Twisted Transistor

Hello again everyone, I have returned with another head-scratcher.

I am trying to use my PN2222A transistor as a switch so a small liquid pump can run off an external (not from the Arduino) power source. My pump runs like a champ when hooked directly to it’s external (6V 300mA) power supply, yet the transistor switch circuit will not pass any juice through when triggered. Sounds like a messed up circuit you say? That’s what I thought… but when I disconnect the external supply and instead connect the 5V and GND from the Arduino to the circuit the transistor passes the signal right along no problem… So the circuit is working correctly when power from the arduino is used, but not when my external source is used.

I checked the data sheet for the PN2222A, and 6V 300mA is well within it’s operating range. I also noticed that the little wiring diagram I was using had emitter and collector mixed up, so I fixed that in the circuit. I have also swapped transistors just in case the first one was acting funny… no dice.

Why will my transistor and circuit pass the Arduino’s power through, but not my external source?

(picture of my little wiring diagram included, as well as the very simple test sketch I have been using to try to debug this problem)

In the picture below, the leads I am connecting to my external source are the ones labeled “to 5V” and “to GND”, and I am using the capacitor as well.

Pumpdebug.ino (202 Bytes)

You may have not connected 0 Volts on the Arduino to 0 Volts of the external source.

So should I run a jumper from the arduino GND to the external source’s GND?

When the Arduino sends a signal out on pin 9 it has to return to the Arduino 0 volts.
That's why it worked when the Arduino was supplying the power.

ok... I think a lightbulb just went off in my head about how a transistor works... So, the current from the base has to flow through the transistor as well, and thus needs a path "home" (to GND) just like the external source. As the "switch" current from the base moves through, it opens the door for the external current to move from the collector to the emitter, so to speak?
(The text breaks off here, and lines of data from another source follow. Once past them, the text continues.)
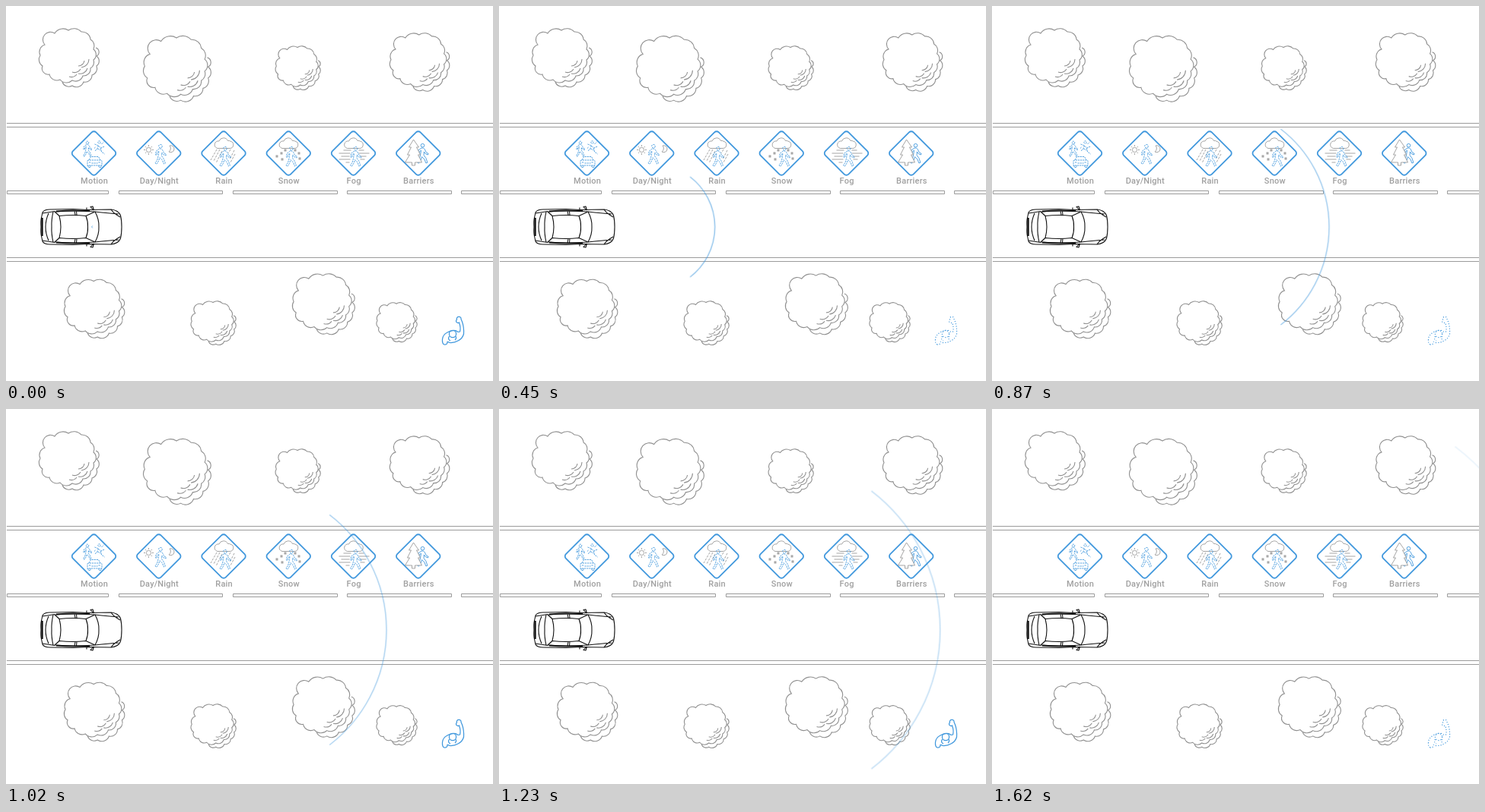
Animation, 640 px wide and 494 px high, one loop 1.8 s. Source, as an HTML page:

```html
<!DOCTYPE html>
<html lang="en">
<head>
<meta charset="utf-8">
<title>Road sensing</title>
<style>
  html, body { margin: 0; width: 100%; height: 100%; overflow: hidden; background: #fff; }
  svg { display: block; width: 640px; height: 494px; }
  path, rect, circle { fill: none; vector-effect: non-scaling-stroke; }
  .gray { stroke: #9b9b9b; stroke-width: 1; }
  .blue { stroke: #4198dd; stroke-width: 1; }
  .black { stroke: #111; stroke-width: 1.1; stroke-linejoin: round; }
  .thin { stroke-width: .9; }
  .dash { stroke-dasharray: 2.2 .9; }
  .frame { stroke-width: 1.8; }
  .cover { fill: #fff; }
  #trees { stroke: #909090; stroke-width: 1.1; }
  text { font: 500 11px Roboto, sans-serif; letter-spacing: .2px; fill: #a0a0a0; text-anchor: middle; }

  #wave { animation: sweep 1800ms infinite; }
  @keyframes sweep {
    0% { transform: scale(-.006); opacity: 1; stroke-width: .8px; animation-timing-function: steps(54); }
    90%, 100% { transform: scale(1); opacity: .1; stroke-width: 1.9px; }
  }
  #solid, #dots { animation: blink 900ms steps(1) infinite; }
  #solid { stroke-width: 1.25; }
  #dots { stroke-width: 1.15; stroke-dasharray: 1.2 2.1; animation-delay: -450ms; }
  @keyframes blink {
    0% { opacity: 1; }
    50%, 100% { opacity: 0; }
  }
</style>
</head>
<body>
<svg viewBox="0 0 640 494">
  <defs>
    <g id="tree">
      <path d="M9 23A10 10 0 0 1 22 8A13 13 0 0 1 40 4A13 13 0 0 1 57 6A11 11 0 0 1 69 16A10 10 0 0 1 73 29A9 9 0 0 1 73 43A9 9 0 0 1 69 54A9 9 0 0 1 59 64A10 10 0 0 1 45 70A11 11 0 0 1 29 69A10 10 0 0 1 15 62A8 8 0 0 1 6 51A10 10 0 0 1 3 37A10 10 0 0 1 9 23Z"/>
      <path d="M76 27A6 6 0 0 1 77 38A8 8 0 0 1 77 51A9 9 0 0 1 71 63A9 9 0 0 1 60 72A10 10 0 0 1 45 77A9 9 0 0 1 32 72"/>
      <path d="M67 42A11 11 0 0 1 57 53M61 44A8 8 0 0 1 53 51M65 54A10 10 0 0 1 53 61M56 55A9 9 0 0 1 45 59M51 62A9 9 0 0 1 41 65"/>
    </g>
    <g id="walker">
      <circle cy="-10.3" r="2.3"/>
      <path d="M-1.5-7L-5.6-4L-6.6 1L-5 1.4L-4-2.4L-2-3.8L-3 3L-4.4 8L-7 12L-5 13.2L-2.4 9L-1 4.6L2.4 8L4.4 13L6.4 12.2L4.4 6.4L1.6 2.6L1.8-2L4 .8L7 2L7.6 .4L5-.8L2.6-5.4L1-7Z"/>
    </g>
    <path id="cloud" d="M-8 6.500H8A4.700 4.700 0 0 0 9-2.800A4 4 0 0 0 5.500-3.500A6.200 6.200 0 0 0-6-3A4.800 4.800 0 0 0-8 6.500Z"/>
    <path id="flake" d="M-2 0H2M-1-1.8L1 1.8M1-1.8L-1 1.8"/>
    <g id="side">
      <path d="M46 291Q45.5 283 46.500 279L48 272Q50 268 58 268L88 267.500L108 268.500L138 268Q148 269 150.500 276Q152 282 152 291"/>
      <path d="M64 271Q88 269 117 271L105 276.500Q88 274.500 70 276.500ZM90 270L91 275.500M92.500 270L93 275.500"/>
      <path d="M66 270.500Q88 268.500 110 270" stroke-width="1.8"/>
      <path d="M70 276.500Q72 284 72 291M62 271Q59.500 282 60 291M56 273Q52 282 52 291M48 273L64 270.500"/>
      <path d="M105 276.500Q108 284 107.500 291M117 271Q122.500 281 122 291M117 271Q135 273 148 274M138 268Q141 273 150 278"/>
      <path d="M115 269L111 264.500L114 264L115.500 269M106 268V265.500"/>
      <path d="M47.500 279V291" stroke-width="2.4"/>
    </g>
    <g id="person">
      <circle cx="587" cy="432" r="4.6"/>
      <path d="M576 446Q573 445 573.500 439Q574 433 580 430Q585 426.500 591 427.500Q593.500 430 596.500 429Q598 424 595.500 417A2.500 2.500 0 0 1 592.500 413A2.500 2.500 0 0 1 595 409.500A2.500 2.500 0 0 1 598 412.500L599.500 416Q602 423 601.500 432Q600 438 594 441Q589 444 583 443.500Q579 441 580 444Q579 446.500 576 446Z"/>
      <path d="M582.500 435Q580 439 584 441M591 435Q592.500 438 590 440"/>
    </g>
  </defs>

  <g id="trees"></g>
  <path class="gray" d="M1 154.500H640M1 159.500H640M1 331.500H640M1 336.500H640"/>
  <g class="gray">
    <rect x="1.500" y="243.500" width="133" height="4"/>
    <rect x="148.500" y="243.500" width="136" height="4"/>
    <rect x="298.500" y="243.500" width="137" height="4"/>
    <rect x="448.500" y="243.500" width="137" height="4"/>
    <rect x="598.500" y="243.500" width="50" height="4"/>
  </g>
  <g id="signs"></g>

  <g transform="translate(115.500 194)" class="blue thin dash">
    <use href="#walker" transform="translate(-8.500 -6) scale(.78)"/>
    <path d="M1-12L6-10L9-7L14-9M6-10L4-5L1-3M9-7L10-2L14 1M5-6L9-4M10-12L13-15M2-8L0-6"/>
    <circle cx="7" cy="-14.500" r="1.700"/>
    <path d="M-6.500 9L-4 4.500H6L8.500 9M-8.500 10Q-8 9-6.500 9H8.500Q10 9 10.500 10V16H-8.500ZM-7.500 16V18.500H-4.500V16M6.500 16V18.500H9.500V16M-3 13H5M-6.500 12H-4M6 12H8.500"/>
  </g>

  <g transform="translate(201 194)" class="thin">
    <g class="gray thin">
      <circle cx="-13.500" cy="-4.500" r="3.100"/>
      <path d="M-13.500-9V-11M-13.500 0V2M-18-4.500H-20M-9-4.500H-7M-16.700-7.700L-18-9M-10.300-7.700L-9-9M-16.700-1.300L-18 0M-10.300-1.300L-9 0"/>
      <path d="M14-10A4.500 4.500 0 1 1 13-2A5.300 5.300 0 0 0 14-10Z"/>
    </g>
    <use href="#walker" class="blue thin dash" x="2" y="1"/>
  </g>

  <g transform="translate(286 194)">
    <g class="gray thin">
      <use href="#cloud" y="-13"/>
      <path stroke-dasharray="3 1.500" d="M-9-5L-17 9M-5-5L-13 10M-2-3L-10 13M9-5L6 0M14-4L8 8M15 1L9 12"/>
    </g>
    <use href="#walker" class="blue thin dash" x="2" y="4"/>
  </g>

  <g transform="translate(371 194)">
    <g class="gray thin">
      <use href="#cloud" y="-13"/>
      <use href="#flake" x="-15" y="4"/><use href="#flake" x="-9" y="0"/>
      <use href="#flake" x="-8" y="8"/><use href="#flake" x="-4" y="-4"/>
      <use href="#flake" x="14" y="0"/><use href="#flake" x="15" y="7"/>
      <use href="#flake" x="9" y="-4"/>
    </g>
    <use href="#walker" class="blue thin dash" x="4" y="4"/>
  </g>

  <g transform="translate(456.500 194)">
    <g class="gray thin">
      <use href="#cloud" y="-13"/>
      <path d="M-13-4H-3M7-4H14M-19 0H-4M7 0H21M-16 4H-5M9 4H17M-19 8H-4M9 8H15M-10 12H-5"/>
    </g>
    <use href="#walker" class="blue thin dash" x="3" y="4"/>
  </g>

  <g transform="translate(541.500 194)">
    <use href="#walker" class="blue thin" x="6" y="0"/>
    <path class="gray thin cover" d="M-6-18L-12-8H-9L-14 2H-11L-17 12H-8V16H-4V12H5L0 2H3L-2-8H1Z"/>
  </g>

  <g class="black">
    <use href="#side"/>
    <use href="#side" transform="matrix(1 0 0 -1 0 582)"/>
  </g>
  <use id="solid" class="blue" href="#person"/>
  <use id="dots" class="blue" href="#person"/>
  <g transform="translate(116.600 291)">
    <path id="wave" class="blue" d="M491.900-241.500A304.300 304.300 0 0 1 491.900 241.500"/>
  </g>
</svg>
<script>
  // x, y, size
  const trees = [
    [42, 28, 80], [179, 37.5, 90], [353, 51.5, 60], [503, 34, 79.5],
    [75, 358.5, 80.5], [242, 387.5, 60], [375, 351, 83], [486, 389.5, 54]
  ];
  document.getElementById('trees').innerHTML = trees.map(([x, y, size]) =>
    `<use href="#tree" transform="translate(${x} ${y}) scale(${size / 80})"/>`).join('');

  const labels = ['Motion', 'Day/Night', 'Rain', 'Snow', 'Fog', 'Barriers'];
  document.getElementById('signs').innerHTML = labels.map((label, i) => {
    const x = 115.5 + i * 85.25;
    return `<rect class="blue frame" x="-21.5" y="-21.5" width="43" height="43" rx="4"
      transform="translate(${x} 194) rotate(45)"/><text x="${x + .6}" y="234">${label}</text>`;
  }).join('');
</script>
</body>
</html>
```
I think I get it now?

Thanks for your reply.. it was an "AHA!" moment for me

So, the current from the base has to flow through the transistor as well, and thus needs a path "home" (to GND) just like the external source.

As long as you have the emitter grounded, as you do in the diagram, then both base and collector
currents have some place to go.

The one thing is, despite what the d/s may say, a 2N2222 probably isn't really the best choice for
300 mA currents. If you don't have enough base drive to saturate the transistor, you can end up
with a hot blob of plastic.

Also, with a ckt like this you should definitely test it before ever hooking to the Arduino or anything
else. Just hook the base R [pin 9 point] to 5V, and the motor should wizz, and the 2222 should be
in saturation, with close to 0V on the collector.

Jim_Socks:
ok... I think a lightbulb just went off in my head about how a transistor works... So, the current from the base has to flow through the transistor as well, and thus needs a path "home" (to GND) just like the external source. As the "switch" current from the base moves through, it opens the door for the external current to move from the collector to the emitter, so to speak?

I think I get it now?

No.

Voltages are all relative. 5V is only 5V when you compare it to a known reference point. From a different reference point it might be 3V, or -1374V.

To make circuits work, every component needs a common reference point, ie. you tie all the grounds together.

2.2K is a rather high value to use in that circuit, it only provides about 2mA base drive, which won’t saturate the PN2222A very well and the sort of current your motor is likely to need. I suggest you use 220 ohms or 470 ohms instead.